The only coherent proposal of note that Australia has made at international climate talks is for Carbon Capture Storage (CCS) to be included as an eligible project in the Clean Development Mechanism. This is a backward move that is designed to protect Australia’s interest as the world’s largest coal exporter, by allowing it to receive carbon credits for coal burnt in developing countries. Of course, coal is one of the primary causes of climate change, and the proposal underlines the ongoing capture of Labor’s climate policy by the fossil fuel industries and unions.
A better way to show leadership would be for Australia to propose a substantial transfer of renewable technology to developing countries. Such a gesture would benefit the global interests by mitigating climate change, as well as that of developing countries specifically by allowing them greater self-sufficiency.

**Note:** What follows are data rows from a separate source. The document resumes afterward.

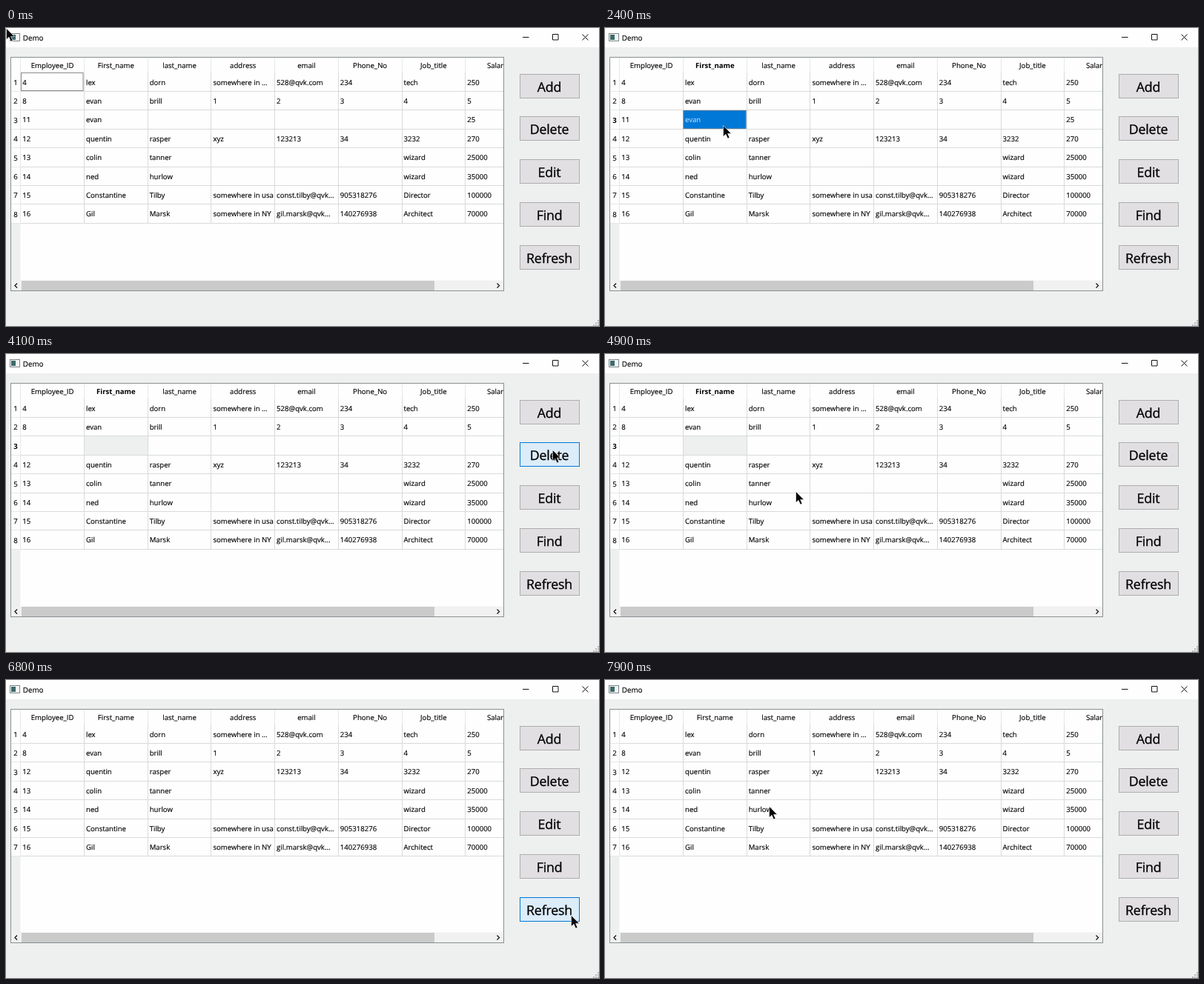
An HTML page for the animation above (8000 ms loop, 800x402 px).

```html
<!DOCTYPE html>
<html lang="en">
<head>
<meta charset="utf-8">
<title>Demo</title>
<style>
  html, body { margin: 0; width: 100%; height: 100%; overflow: hidden; background: #edf0ee; }
  svg { display: block; width: 800px; height: 402px; }
  text {
    font: 9.6px "Open Sans", "Noto Sans", sans-serif; white-space: pre; text-rendering: geometricPrecision;
    fill: #000; stroke: #000; stroke-width: .15px;
  }
  .mid { text-anchor: middle; }
  .bold { font-weight: 700; stroke: none; }
  .chosen { fill: #d5e8f8; stroke: none; }
  .title { font-size: 9.9px; }
  .label { font-size: 17.8px; letter-spacing: -.2px; text-anchor: middle; stroke-width: .3px; }
  .button { fill: #e1dfe2; stroke: #adadad; }
  .hover { fill: #dcecf9; stroke: #0078d7; }
  .pressed { fill: #cce4f7; stroke: #005499; }
  .grid { stroke: #d9dadb; fill: none; }
  .soft { stroke: #e6e8e8; fill: none; }
  .ink { stroke: #111; fill: none; }
</style>
</head>
<body>
<svg viewBox="0 0 800 402">
  <defs><clipPath id="view"><rect x="7" y="40" width="664" height="314"/></clipPath></defs>
  <rect width="800" height="402" fill="#edf0ee"/>
  <rect width="800" height="26" fill="#fefefe"/>

  <rect x="5.5" y="7.5" width="13" height="10" fill="#f4f8f8" stroke="#7d8688"/>
  <rect x="7" y="9" width="6" height="7" fill="#3f6a6c"/>
  <text class="title" x="22.7" y="16.5">Demo</text>
  <path class="ink" d="M697 12.5h8.500M737.500 8.500h7.500v7.500h-7.500zM777.500 8.500l8 8m0-8l-8 8"/>

  <rect x="6.500" y="39.500" width="665" height="315" fill="#fefefe" stroke="#8a8f94"/>
  <g clip-path="url(#view)" id="table"></g>
  <rect x="7" y="340.500" width="664" height="13.500" fill="#f0f1f0"/>
  <rect x="21" y="341" width="557" height="13" fill="#cacacb"/>
  <path class="ink" stroke-width="1.3" d="M15 344.500l-3 3 3 3M662.500 344.500l3 3-3 3"/>

  <g id="buttons"></g>
  <path fill="#b4b8b6" d="M798 394h2v2h-2zM795 397h2v2h-2zM798 397h2v2h-2zM792 400h2v2h-2zM795 400h2v2h-2zM798 400h2v2h-2z"/>
  <path id="cursor" fill="#050505" stroke="#fff" stroke-width=".6"
        d="M0 0V15L3.500 11.800 6 17.500 8.500 16.400 6.100 10.900H10.800Z"/>
</svg>
<script>
const LOOP = 8000, STEP = 100;
const PICK = 2100, CLEAR = 3900, REFRESH = 6500;
const LEFT = 19.8, COL = 85.7, TOP = 60, ROW = 25.4;

const heads = ["Employee_ID", "First_name", "last_name", "address", "email", "Phone_No", "Job_title", "Salary"];
const staff = [
  "4|lex|dorn|somewhere in ...|528@qvk.com|234|tech|250",
  "8|evan|brill|1|2|3|4|5",
  "11|evan||||||25",
  "12|quentin|rasper|xyz|123213|34|3232|270",
  "13|colin|tanner||||wizard|25000",
  "14|ned|hurlow||||wizard|35000",
  "15|Constantine|Tilby|somewhere in usa|const.tilby@qvk...|905318276|Director|100000",
  "16|Gil|Marsk|somewhere in NY|gil.marsk@qvk...|140276938|Architect|70000"
].map(line => line.split("|"));
const buttons = [["Add", 62], ["Delete", 119.5], ["Edit", 177], ["Find", 235], ["Refresh", 293.5]];

// Pointer stops: time, x, y
const path = [
  [0, 0, 0], [200, 14, 12], [900, 205, 122], [1300, 216, 129], [1900, 158, 127],
  [2400, 159, 131], [2700, 165, 132], [3200, 728, 128], [3400, 735, 127],
  [4200, 737, 129], [4800, 262, 182], [4900, 257, 185], [5500, 232, 136],
  [6200, 755, 312], [6500, 762, 317], [7200, 762, 317], [7400, 700, 330],
  [7800, 232, 176], [7900, 221, 170]
];

const $ = id => document.getElementById(id);
const text = (s, x, y, cls = "") => `<text x="${x}" y="${y}" class="${cls}">${s}</text>`;
const rect = (x, y, w, h, attrs) => `<rect x="${x}" y="${y}" width="${w}" height="${h}" ${attrs}/>`;
const colX = c => LEFT + c * COL;
const rowY = r => TOP + r * ROW;
const line = v => Math.floor(v) + 0.5;

function tableMarkup(phase) {
  const rows = phase === 3 ? staff.filter((_, i) => i !== 2) : staff;
  const marked = phase === 1 || phase === 2;
  const end = line(rowY(rows.length));
  let out = rect(7, end, 12.5, 341 - end, 'fill="#edf0ee"');

  heads.forEach((head, c) => {
    const x = line(colX(c + 1));
    out += `<path class="soft" d="M${x} 40V60"/><path class="grid" d="M${x} 60V${end}"/>`;
    out += text(head, colX(c) + COL / 2, 54, "mid" + (marked && c === 1 ? " bold" : ""));
  });
  out += `<path class="soft" d="M19.5 40V${end}"/>`;

  rows.forEach((cells, r) => {
    const y = line(rowY(r + 1)), base = rowY(r) + 16.6;
    out += `<path class="soft" d="M7 ${y}H19"/><path class="grid" d="M20 ${y}H671"/>`;
    out += text(r + 1, 13, base + .4, "mid" + (marked && r === 2 ? " bold" : ""));
    const spot = marked && r === 2;
    if (spot && phase === 1) {
      out += rect(105.5, 111, 85, 25, 'fill="#0078d7"');
      out += rect(106, 111.5, 84, 24, 'fill="none" stroke="#8b8078" stroke-dasharray="1 1"');
    }
    if (spot && phase === 2) {
      out += rect(106, 111, 85, 25, 'fill="#edf0ee"');
      return;
    }
    cells.forEach((s, c) => {
      if (s) out += text(s, colX(c) + 2.5, base, spot && c === 1 ? "chosen" : "");
    });
  });
  if (phase === 0) out += rect(20.5, 60.5, 83.5, 24, 'fill="none" stroke="#8c8c8c"');
  return out;
}

function buttonMarkup(hot, down) {
  return buttons.map(([name, y], i) => {
    const cls = i !== hot ? "" : down ? " pressed" : " hover";
    return rect(693.5, line(y), 80, 32, `class="button${cls}"`) + text(name, 733, y + 23.6, "label");
  }).join("");
}

function pointer(t) {
  let i = 0;
  while (i < path.length - 2 && path[i + 1][0] <= t) i++;
  const [t0, x0, y0] = path[i], [t1, x1, y1] = path[i + 1];
  const k = Math.min(1, (t - t0) / (t1 - t0));
  const e = k * k * (3 - 2 * k);
  return [x0 + (x1 - x0) * e, y0 + (y1 - y0) * e];
}

const shown = {};
function update(id, key, markup) {
  if (shown[id] === key) return;
  shown[id] = key;
  $(id).innerHTML = markup();
}

function draw(now) {
  const t = Math.floor(now % LOOP / STEP) * STEP;
  const [x, y] = pointer(t);
  const phase = t < PICK ? 0 : t < CLEAR ? 1 : t < REFRESH ? 2 : 3;
  const hot = buttons.findIndex(b => x >= 693 && x <= 774 && y >= b[1] && y <= b[1] + 33);
  const down = [CLEAR, REFRESH].some(click => t >= click - 100 && t <= click);
  update("table", phase, () => tableMarkup(phase));
  update("buttons", hot + "/" + down, () => buttonMarkup(hot, down));
  $("cursor").setAttribute("transform", `translate(${(x + .5).toFixed(1)} ${(y + .5).toFixed(1)})`);
}

const start = performance.now();
function tick() {
  draw(performance.now() - start);
  requestAnimationFrame(tick);
}
tick();
</script>
</body>
</html>
```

Australia needs to do more than just look to its own short-term interest to be seen as an international leader on climate change. Rudd must provide a serious and ambitious short-term emission reduction target and develop proposals that will provide the inspiration for other Parties to follow.